City officials today unwrapped a wishbook of projects to turn Boston into a 21st-century city with reliable transit service that connects people in remote neighborhoods with jobs in growing districts nowhere near downtown and with bike lanes and sidewalks that become safe and reliable ways to get around.
The Go Boston 2030 plan is based in part on existing projects and proposals - such as the T's purchase of new Red and Orange Line trains and the creation of a new West Station transit hub at the old Allston train yard that Harvard wants to turn into a new neighborhood.
But the plan also calls for a city commitment to spend money over the next 15 years on everything from "rapid bus" service between Mattapan to the Longwood Medical Area and on Washington Street between Forest Hills and Roslindale Square, to working with the state to get the Fairmount Line working more like a subway and to bringing rail service to the South Boston Waterfront via the long unused Track 61.
But even more ambitiously - and without putting a specific price tag on it - the plan calls on Boston to create a new transit district with neighboring towns that would have the authority to build new street-car lines and mini-bus routes, to get people around a region where jobs are increasingly in areas well away from downtown Boston, such as the Longwood area, Harvard's planned Allston expansion and even Widett Circle on the Dorchester/South Boston line.

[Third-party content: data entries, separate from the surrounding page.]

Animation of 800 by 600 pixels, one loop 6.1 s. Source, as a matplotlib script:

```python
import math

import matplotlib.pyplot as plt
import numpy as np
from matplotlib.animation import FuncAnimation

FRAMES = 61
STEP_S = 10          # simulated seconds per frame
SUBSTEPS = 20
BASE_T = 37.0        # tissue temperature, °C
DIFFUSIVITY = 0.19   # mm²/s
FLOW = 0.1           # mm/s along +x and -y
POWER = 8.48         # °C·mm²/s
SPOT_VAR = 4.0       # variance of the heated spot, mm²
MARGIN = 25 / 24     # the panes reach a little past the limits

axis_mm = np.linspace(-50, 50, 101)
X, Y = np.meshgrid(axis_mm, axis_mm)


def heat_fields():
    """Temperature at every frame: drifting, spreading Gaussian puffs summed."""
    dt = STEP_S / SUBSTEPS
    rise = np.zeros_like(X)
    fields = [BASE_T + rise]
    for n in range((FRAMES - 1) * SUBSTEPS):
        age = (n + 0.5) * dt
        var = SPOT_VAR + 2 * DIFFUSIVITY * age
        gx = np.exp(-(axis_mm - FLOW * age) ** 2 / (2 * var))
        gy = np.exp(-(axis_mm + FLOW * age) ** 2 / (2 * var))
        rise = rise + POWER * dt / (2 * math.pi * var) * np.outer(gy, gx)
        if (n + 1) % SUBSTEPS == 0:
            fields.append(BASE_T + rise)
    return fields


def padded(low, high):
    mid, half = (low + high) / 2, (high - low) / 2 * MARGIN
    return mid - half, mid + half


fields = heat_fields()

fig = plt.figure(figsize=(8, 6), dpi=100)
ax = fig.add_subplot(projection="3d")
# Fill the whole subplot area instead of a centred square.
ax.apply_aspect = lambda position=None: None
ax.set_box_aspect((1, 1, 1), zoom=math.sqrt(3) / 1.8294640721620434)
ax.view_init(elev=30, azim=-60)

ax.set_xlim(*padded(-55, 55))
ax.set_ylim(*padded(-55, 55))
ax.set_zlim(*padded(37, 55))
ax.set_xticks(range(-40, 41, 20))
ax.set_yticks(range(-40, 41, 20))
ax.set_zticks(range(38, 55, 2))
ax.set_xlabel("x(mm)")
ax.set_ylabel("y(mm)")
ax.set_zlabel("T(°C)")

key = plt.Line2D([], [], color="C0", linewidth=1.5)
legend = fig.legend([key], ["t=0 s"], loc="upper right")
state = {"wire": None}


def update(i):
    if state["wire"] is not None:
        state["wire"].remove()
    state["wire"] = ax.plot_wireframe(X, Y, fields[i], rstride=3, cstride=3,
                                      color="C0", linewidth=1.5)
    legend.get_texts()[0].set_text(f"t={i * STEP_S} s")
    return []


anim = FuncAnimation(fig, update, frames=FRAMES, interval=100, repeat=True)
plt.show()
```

Boston will spearhead a new core transit district in collaboration with nearby communities to provide additional transit services that expand the MBTA's capacity within the broader region. Building off of local shuttle successes, the district would focus on non-competing modes that may include shared transportation and technology providers that could extend the range of MBTA transit or alternative modes of travel such as mini-buses, streetcars, or urban rail on routes such as the Fairmount Indigo Line. Boston would complement this with a new transit streets initiative that focuses on speeding up buses and improving the passenger experience on city streets. Broader and creative revenue sources would help fund new services and improvements, and integrated fare payment and information technologies would make the services feel seamlessly integrated with the MBTA.
And, the report posits a sort of mega-CharlieCard that would let users pay for everything from a ride on the Orange Line to renting a ZipCar or paying for a ride in a driverless ride-share car.
Complete list of possible projects (73M PDF).